  Who it's for

busy leaders overwhelmed by tasks and projects


  • Price: $19.99
  • Publisher: Zondervan
  • Format: 352 pages, hardcover and e-book

There were days when we felt like we were owned by our inboxes. There were weeks when the tyranny of the urgent unraveled the best-laid plans of mice and men, and all the plans of all the people in our immediate vicinity. We were tired. We were frustrated. We were overwhelmed with our work and underwhelmed with our results.

And then the humble to-do list came along to be the saving grace of our working lives. Not surprisingly, however, it could not live up to the enormous weight of the task.

I’ve read David Allen’s Getting Things Done. I subscribe to the Wunderlist app. I use Google Calendar to know what my week looks like at any given moment. I try to practice “inbox zero” as a discipline. I file documents, much to my mother’s surprise. And there are still times when I feel very busy, but not very productive.

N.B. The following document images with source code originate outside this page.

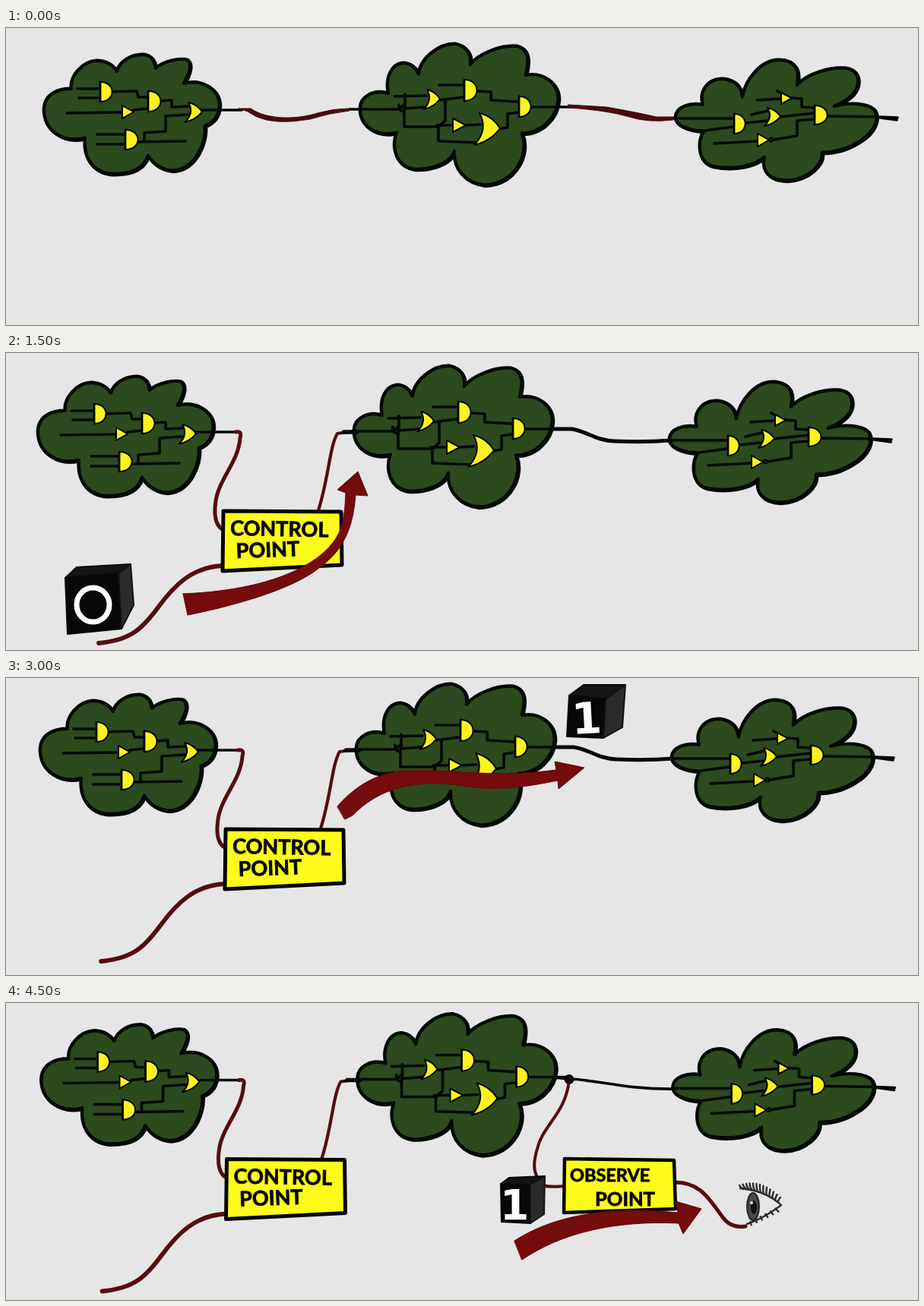
These frames come from a looping animation (1200x391 px, 6 s). An HTML page:

```html
<!DOCTYPE html>
<html lang="en">
<head>
<meta charset="utf-8">
<title>Control and observe points</title>
<style>
  html, body { margin: 0; width: 100%; height: 100%; overflow: hidden; background: #e6e6e6; }
  svg { display: block; width: 100%; height: 100%; }
  path, circle, ellipse { stroke-linecap: round; stroke-linejoin: round; }
  .cloud { fill: #2c4a1d; stroke: #030806; stroke-width: 4.4; }
  .shade { fill: #030806; stroke: #030806; stroke-width: 4.5; }
  .wire { fill: none; stroke: #030806; stroke-width: 3.7; }
  .gate { fill: #fdf220; stroke: #030806; stroke-width: 2; }
  .cord { fill: none; stroke: #560d10; stroke-width: 5; }
  .ribbon { fill: #480b0e; stroke: #480b0e; stroke-width: 1; }
  .arrow { fill: #740b0d; stroke: #640709; stroke-width: 1; }
  .panel { fill: #fcfb1b; stroke: #050505; stroke-width: 5; }
  .label { font: 700 27px Lato, "Open Sans", sans-serif; fill: #090906; stroke: #090906; stroke-width: .8; }
  .digit { font: 700 57px "DejaVu Sans", sans-serif; fill: #fff; }
  .eye { fill: none; stroke: #2c2c2c; stroke-width: 2.4; }
</style>
</head>
<body>
<svg viewBox="0 0 1200 391" preserveAspectRatio="none"><g id="world"></g></svg>
<script>
const HOLD = 1500;
const world = document.getElementById("world");

const path = (cls, d, extra = "") => `<path class="${cls}" d="${d}" ${extra}/>`;
const text = (cls, x, y, s, extra = "") => `<text class="${cls}" x="${x}" y="${y}" ${extra}>${s}</text>`;
const cloud = d => path("shade", d, 'transform="translate(1 1)"') + path("cloud", d, 'transform="translate(-.2 -.2)"');
// Gates take their top left corner, width and height.
const and = (x, y, w, h) => path("gate", `M${x} ${y}C${x + 1.3 * w} ${y} ${x + 1.3 * w} ${y + h} ${x} ${y + h}Z`)
  + path("wire", `M${x} ${y}v${h}`, 'style="stroke-width:2.8"');
const or = (x, y, w, h) => path("gate", `M${x} ${y}Q${x + .65 * w} ${y + .1 * h} ${x + w} ${y + .48 * h}
  Q${x + .55 * w} ${y + .88 * h} ${x - .25 * w} ${y + h}Q${x + .45 * w} ${y + .52 * h} ${x} ${y}Z`);
const tri = (x, y, w, h) => path("gate", `M${x} ${y}L${x + w} ${y + h / 2}L${x} ${y + h}Z`);
// Shows its content only in the listed scenes, drawn at its own offset.
const only = (scenes, x, y, content) => `<g data-scenes="${scenes}" transform="translate(${x} ${y})">${content}</g>`;
const cube = (front, top, side) => path("", front, 'fill="#070809" stroke="#070809" stroke-width="2"')
  + path("", top, 'fill="#141516" stroke="#070809" stroke-width="2"')
  + path("", side, 'fill="#292a2b" stroke="#101112" stroke-width="2"');

const clouds =
  cloud(`M86 80C84 64 100 44 120 43Q138 44 146 57C150 44 164 35 181 35C190 36 196 42 197 53
    C207 44 228 39 239 42C246 48 241 62 234 73C258 67 281 80 281 102Q280 122 262 129C264 150 250 186 220 188
    Q198 186 187 168C180 190 155 193 136 192C110 188 102 166 104 145C76 152 50 136 50 107C51 86 70 80 86 80Z`) +
  cloud(`M503 86C499 64 508 46 525 46Q538 48 543 61C545 40 570 20 592 21C606 24 613 34 611 48
    C622 34 652 22 673 24C690 28 688 46 684 62C708 58 728 73 727 95C725 118 705 139 679 139C690 165 670 206 630 207
    C604 204 589 186 590 162C585 180 556 187 538 186C513 183 507 157 514 138C488 144 465 130 466 105
    C467 90 485 80 503 86Z`) +
  cloud(`M917 101C912 84 922 67 944 67C960 69 968 78 969 91C973 68 993 42 1018 42C1040 43 1045 56 1041 75
    C1055 60 1085 51 1106 53C1125 56 1125 76 1114 88Q1104 98 1090 103C1112 97 1135 100 1143 108
    C1150 120 1143 138 1122 150Q1100 164 1074 164C1076 180 1055 200 1028 201C1004 201 994 188 998 170
    C985 183 955 187 930 182C910 177 910 150 918 136C895 135 880 127 881 117C882 104 900 98 917 101Z`);

const circuits =
  path("wire", `M94 80H121M96 92H121M139 84L172 83L174 91H186M80 112L153 111M168 108L187 106
    M203 96L218 95V104L240 103M120 140H155M120 153H155M174 150L236 149M182 149V138L210 136V116L240 114M257 108H310`) +
  and(124, 71, 16, 26) + tri(153, 102, 15, 17) + and(187, 83, 17, 27) + or(240, 98, 18, 26) + and(157, 134, 17, 26) +
  path("wire", `M452 107H517L524 101M511 90L553 89M525 87V106L553 104M524 106V130H570M517 101V107L524 111
    M570 95L602 91M578 94V122L569 130V149L622 151M567 128H588M570 75H601M619 83L638 84V95L673 97
    M605 128L624 127M648 133L660 131V113L675 111M690 104H746`) +
  and(603, 68, 17, 28) + or(554, 81, 17, 26) + tri(588, 119, 17, 18) + or(623, 112, 27, 42) + and(675, 90, 16, 27) +
  path("wire", `M880 119H957M920 135L957 130M973 125L1002 122M981 114L1003 109M1018 117L1064 112M988 95L1019 93
    M1015 83L1022 87M1033 92L1047 93V104L1062 105M932 152L989 149M1010 147L1041 142V122L1064 120
    M1081 116L1148 117L1173 118M1150 118L1172 121`) +
  and(958, 113, 15, 26) + or(1002, 105, 17, 24) + tri(1020, 85, 14, 15) + tri(989, 139, 15, 17) +
  '<circle class="wire" cx="1007" cy="147" r="2.3" style="stroke-width:2.5"/>' + and(1064, 102, 17, 25);

const plainLinks = only("0", 0, 0,
  path("ribbon", `M306 106L322 106C345 122 385 120 410 112Q430 106 452 106V109Q425 112 400 120Q355 128 330 117L318 110Z`) +
  path("ribbon", `M740 101L790 104Q835 112 855 117H880L878 121Q845 125 820 117Q790 108 740 105Z`));

const control = only("123", 8, 4,
  path("cord", "M302 104Q311 102 308 112C306 143 280 166 276 195Q272 222 283 231") +
  path("cord", "M450 104L436 106C426 122 424 168 411 207", 'style="stroke-width:4.2"') +
  path("wire", "M442 105H462") +
  path("cord", "M285 280C245 282 222 305 200 335C180 362 165 378 122 382", 'style="stroke-width:5.8"') +
  path("panel", "M286 208L441 209L442 279L285 287Z") +
  '<g transform="rotate(1 300 240)">' + text("label", 295, 240, "CONTROL") + "</g>" +
  text("label", 303, 270, "POINT", 'transform="rotate(-2 303 270)"'));

const bentLink = only("12", 8, 4, path("wire", "M720 100H744C765 103 775 115 800 116Q840 118 875 115", 'style="stroke-width:5"'));

const inject = only("1", 8, 4,
  cube("M78 296L148 290L152 363L81 370Z", "M78 296L93 282L164 278L148 290Z", "M148 290L164 278L168 332L152 363Z") +
  '<ellipse cx="114.5" cy="331.5" rx="21.5" ry="22.5" fill="none" stroke="#fff" stroke-width="7"/>' +
  path("arrow", `M233 317L239 345C290 335 375 313 412 283C448 257 457 224 460 187L476 188L463 156L436 180L447 184
    C445 222 444 243 409 270C367 300 304 314 233 317Z`));

const propagate = only("2", 5, 13,
  cube("M741 23L789 28L786 79L738 77Z", "M741 23L760 9L815 9L789 28Z", "M789 28L815 9L811 65L786 79Z") +
  text("digit", 744, 73, "1", 'transform="rotate(-3 764 52)"') +
  path("arrow", `M436 169C465 135 500 122 530 122C590 120 640 132 724 121L722 110L761 118L727 146L726 135
    C690 142 650 150 600 142C540 132 490 145 456 181L446 186Z`));

// Lashes fan out along both lids.
let lashes = "";
for (let i = 0; i < 13; i++) {
  const u = i / 12, x = 970 + 46 * u, y = 245 + 16 * u * u;
  lashes += `M${x} ${y}q${-4 + 5 * u} -3 ${-5 + 8 * u} ${-5 - 5 * Math.sin(u * Math.PI)}`;
  if (i % 2) lashes += `M${976 + 40 * u} ${290 - 21 * u}l${1 + 3 * u} 4`;
}

const observe = only("3", 3.5, 6.5,
  path("wire", "M720 98L741 100C778 101 815 114 880 113") +
  path("cord", "M741 101C737 145 706 161 699 192Q692 215 698 227M705 240Q718 243 735 241", 'style="stroke-width:4"') +
  '<circle cx="741" cy="100.5" r="6.5" fill="#100707"/>' +
  path("cord", "M880 236C914 236 925 258 943 282Q954 297 973 294") +
  path("panel", "M735 205L879 207L881 271L734 276Z", 'style="stroke-width:4.5"') +
  text("label", 742, 235, "OBSERVE", 'style="font-size:23.5px"') +
  text("label", 775, 267, "POINT", 'style="font-size:25.5px"') +
  cube("M651 238L690 239L690 290L652 288Z", "M651 238L662 230L709 228L690 239Z", "M690 239L709 228L708 278L690 290Z") +
  text("digit", 650, 285, "1", 'style="font-size:55px"') +
  path("arrow", "M669 313C720 280 790 267 884 276L881 261L915 271L891 304L885 290C800 286 730 303 679 338Z") +
  path("eye", "M966 244Q1000 247 1020 266Q998 283 975 291") +
  '<ellipse cx="983" cy="268" rx="8" ry="18" fill="#46494a" stroke="#252727" stroke-width="2"/>' +
  '<ellipse cx="984" cy="269" rx="4" ry="9" fill="#111"/><circle cx="981" cy="263" r="2" fill="#ddd"/>' +
  path("eye", lashes));

world.innerHTML = clouds + circuits + plainLinks + bentLink + control + inject + propagate + observe;

const camera = [[0, 0], [-8, -4], [-5, -13], [-3.5, -6.5]];
const parts = [...world.querySelectorAll("[data-scenes]")];
let shown = -1;

function draw(now) {
  const scene = Math.floor(now / HOLD) % camera.length;
  if (scene !== shown) {
    shown = scene;
    world.setAttribute("transform", `translate(${camera[scene]})`);
    for (const p of parts) p.style.display = p.dataset.scenes.includes(scene) ? "" : "none";
  }
  requestAnimationFrame(draw);
}
draw(performance.now());
</script>
</body>
</html>
```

What has been missing from our systems? All the right systems in the world will not help us be effective if we’re using them to do the wrong things. Enter Matthew Perman’s new book, What’s Best Next: How the Gospel Transforms the Way You Get Things Done.

Perman has studied under John Piper and served as a major part of the website, including its recent redesign and relaunch. He has lived the life of juggling multiple major projects, as a family man, and maintaining his focus as a follower of Jesus. In writing this book, he has given the church a major advancement not merely in systems of effectiveness, but also in foundational principles that ensure the right system is applied to the right work for the right reasons.

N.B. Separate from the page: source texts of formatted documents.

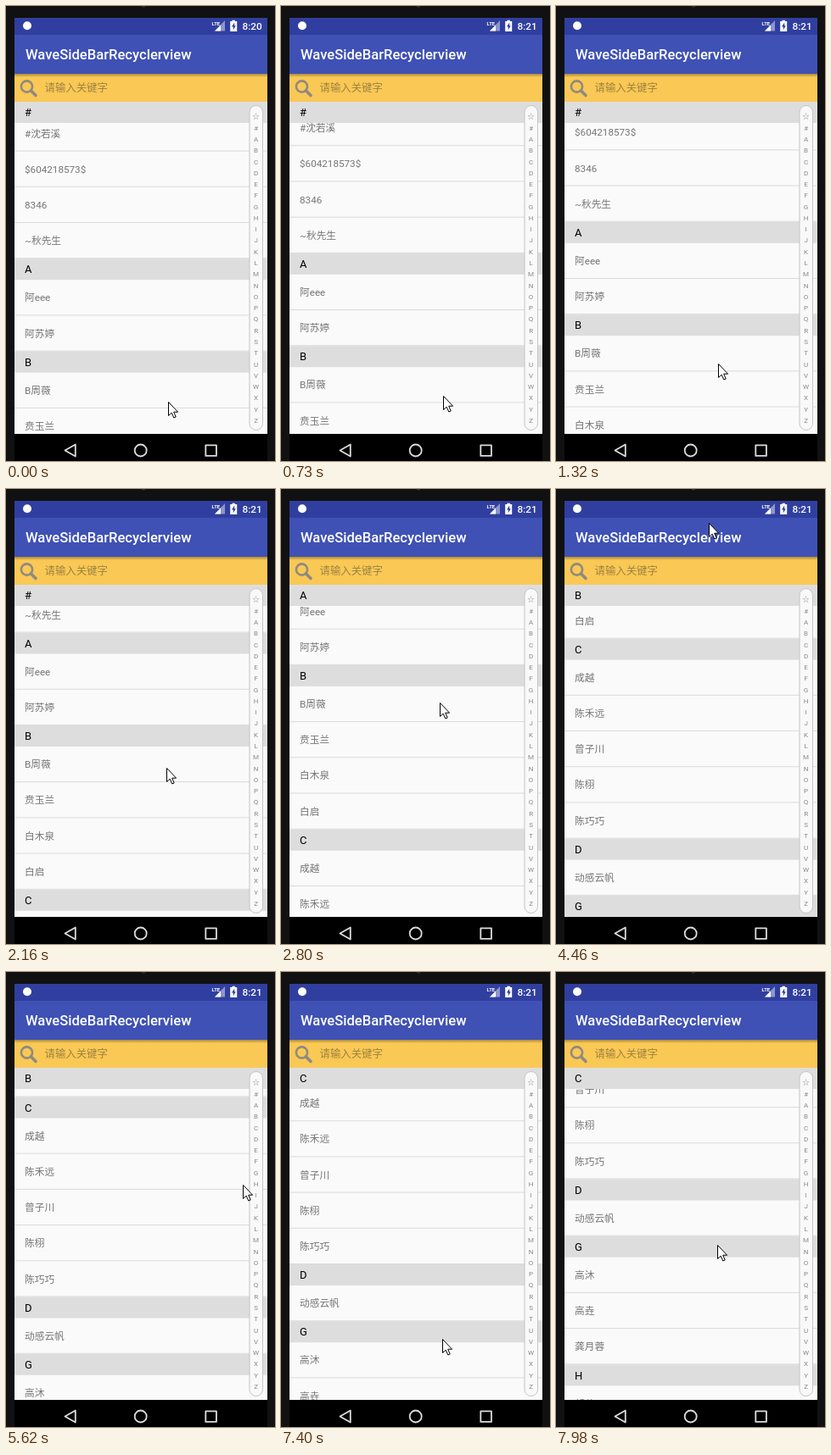
Animation, 317 px wide and 537 px high, one loop 8000 ms. Source, as an HTML page:

```html
<!DOCTYPE html>
<html lang="zh">
<head>
<meta charset="utf-8">
<title>WaveSideBarRecyclerview</title>
<style>
  html, body { margin: 0; height: 100%; overflow: hidden; background: #111; }
  svg { display: block; width: 100%; height: 100%; font-family: Roboto, "Noto Sans CJK SC", "Noto Sans CJK", sans-serif; }
  .row { font-size: 11.7px; fill: #757575; }
  .head { font-size: 13px; fill: #000; }
  .side { font-size: 8px; fill: #888; text-anchor: middle; }
</style>
</head>
<body>
<svg viewBox="0 0 317 537">
  <defs>
    <clipPath id="clip"><rect x="10" y="113" width="298" height="392"/></clipPath>
    <linearGradient id="shade" x2="0" y2="1">
      <stop stop-color="#5a4a20" stop-opacity=".5"/>
      <stop offset="1" stop-color="#5a4a20" stop-opacity="0"/>
    </linearGradient>
  </defs>
  <rect width="317" height="537" fill="#111"/>
  <circle cx="162" cy="-1" r="2.5" fill="#333"/>

  <!-- status bar and toolbar -->
  <rect x="10" y="14" width="298" height="20" fill="#303f9f"/>
  <rect x="10" y="34" width="298" height="46" fill="#3f51b5"/>
  <g fill="#fff">
    <circle cx="25" cy="23.3" r="5"/>
    <path d="M258 17V29.5H246Z" fill-opacity=".45"/>
    <path d="M253 22.5V29.5H246Z"/>
    <text x="242.5" y="22.5" font-size="6" font-weight="700">LTE</text>
    <path d="M266.5 18v-1.2h3.4V18h2.3v12h-8V18z"/>
    <path d="M269.2 19.5l-3.2 5h1.8v3.8l3-5h-1.6z" fill="#303f9f"/>
    <text id="clock" x="278.5" y="28" font-size="11.8" font-weight="500">8:20</text>
    <text x="23" y="63" font-size="16.6" font-weight="500">WaveSideBarRecyclerview</text>
  </g>

  <!-- search field -->
  <rect x="10" y="80" width="298" height="33" fill="#f9c855"/>
  <rect x="10" y="80" width="298" height="4" fill="url(#shade)"/>
  <g fill="none" stroke="#8f8a80">
    <circle cx="24.5" cy="95" r="6.6" stroke-width="2.6"/>
    <path d="M29.5 100l5.5 5.5" stroke-width="3.6" stroke-linecap="round"/>
  </g>
  <text x="45.5" y="101.4" font-size="12.4" fill="#9d8240">请输入关键字</text>

  <!-- contact list -->
  <g clip-path="url(#clip)">
    <rect x="10" y="113" width="298" height="392" fill="#fafafa"/>
    <g id="list"></g>
    <g id="pin"></g>
  </g>
  <rect x="287" y="117.5" width="15.5" height="383" rx="7.75" fill="#f9f9f9" stroke="#c4c4c4"/>
  <g id="side"></g>

  <!-- navigation bar -->
  <rect x="10" y="505" width="298" height="32" fill="#000"/>
  <g fill="none" stroke="#dcdcdc" stroke-width="1.8" stroke-linejoin="round">
    <path d="M81.8 517.5v14L69.5 524.5z"/>
    <circle cx="158.7" cy="524.5" r="7"/>
    <rect x="235.3" y="518.3" width="12.6" height="12.6"/>
  </g>
  <path id="cursor" d="M.5 .5V16.5L4.2 13.2 6.8 19 9.2 18 6.7 12.2H11.6Z" fill="#fff" stroke="#000"/>
</svg>
<script>
const $ = id => document.getElementById(id);
const LOOP = 8000, TOP = 113, ROW = 42.2, HEAD = 25;
const groups = {
  '#': ['#沈若溪', '$604218573$', '8346', '~秋先生'],
  A: ['阿eee', '阿苏婷'],
  B: ['B周薇', '贲玉兰', '白木泉', '白启'],
  C: ['成越', '陈禾远', '曾子川', '陈栩', '陈巧巧'],
  D: ['动感云帆'],
  G: ['高沐', '高垚', '龚月蓉'],
  H: ['胡芷']
};

// Keys: [ms, scroll] and [ms, x, y]
const scrollKeys = [
  [0, 8.6], [650, 15], [1317, 52], [2799, 208.3], [3742, 340], [4420, 434],
  [4954, 462.5], [6900, 462.5], [7396, 501], [7942, 601.5], [LOOP, 601.5]
];
const cursorKeys = [
  [0, 191, 467], [650, 191, 460], [1317, 191, 422], [2799, 187, 252], [3742, 182, 127],
  [4340, 180, 51], [4700, 178, 0], [4900, 178, -25], [5619, 178, -25],
  [5620, 279, 251], [6166, 174, 434], [6440, 174, 434], [6800, 190, 473],
  [6900, 190, 473], [7396, 190, 433], [7942, 190, 322], [LOOP, 190, 322]
];

const label = (cls, x, y, s) => `<text class="${cls}" x="${x}" y="${y}">${s}</text>`;
const header = (y, s) =>
  `<rect x="10" y="${y}" width="298" height="${HEAD}" fill="#ddd"/>` + label('head', 22, y + 17.2, s);

const heads = [];
let y = TOP, html = '';
for (const [key, names] of Object.entries(groups)) {
  heads.push({ key, y: y - TOP });
  html += header(y, key);
  y += HEAD;
  for (const name of names) {
    html += label('row', 22, y + 25.2, name) +
      `<rect x="10" y="${y + ROW - 1}" width="298" height="1" fill="#dadada"/>`;
    y += ROW;
  }
}
$('list').innerHTML = html;
$('side').innerHTML = [...'☆#ABCDEFGHIJKLMNOPQRSTUVWXYZ']
  .map((c, i) => label('side', 294.6, 133.4 + i * 13.28, c)).join('');

function at(keys, t) {
  const i = Math.max(1, keys.findIndex(k => k[0] >= t));
  const a = keys[i - 1], b = keys[i], p = (t - a[0]) / (b[0] - a[0]);
  return a.slice(1).map((v, j) => v + (b[j + 1] - v) * p);
}

// The screen refreshes about seven times a second
function tick(t) {
  if (t < 105) return 0;
  const [start, step] = t < 5620 ? [105, 134.7] : [5620, 136.6];
  return start + Math.floor((t - start) / step) * step;
}

let pinned;
function draw(now) {
  const t = tick(now % LOOP);
  const [scroll] = at(scrollKeys, t);
  const [x, y] = at(cursorKeys, t);
  $('list').setAttribute('transform', `translate(0 ${-scroll})`);
  $('cursor').setAttribute('transform', `translate(${Math.round(x)} ${Math.round(y)})`);
  $('clock').textContent = t < 600 ? '8:20' : '8:21';

  // The next header pushes the pinned one out
  const next = heads.findIndex(h => h.y > scroll);
  const { key } = heads[next - 1];
  if (key !== pinned) $('pin').innerHTML = header(TOP, pinned = key);
  $('pin').setAttribute('transform', `translate(0 ${Math.min(0, heads[next].y - scroll - HEAD)})`);
  requestAnimationFrame(draw);
}
requestAnimationFrame(draw);
</script>
</body>
</html>
```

Rather than just adding a layer on top of the pre-existing productivity theories, Perman begins with a theological grasp of work, efficiency, excellence and values. He shows how common grace has infused secular thinking with some biblically founded principles, but then outlines where we must course-correct so as to be giving our maximum effort to the most important work.

What’s Best Next moves from foundational thinking to practical expression, providing multiple ways to implement the core convictions it describes—with everything covered from calendars, emails, projects, tasks, daily workflows, weekly workflows, mission statements, vision statements and more.

This is a timely, biblically grounded, disciple-equipping book that excels above the secular field that has dominated much of the business practice and personal development market. This is a read that will be valuable to the further expansion of the mission of the church, and which could be used very effectively as a bridge-builder with businessmen and businesswomen in your city.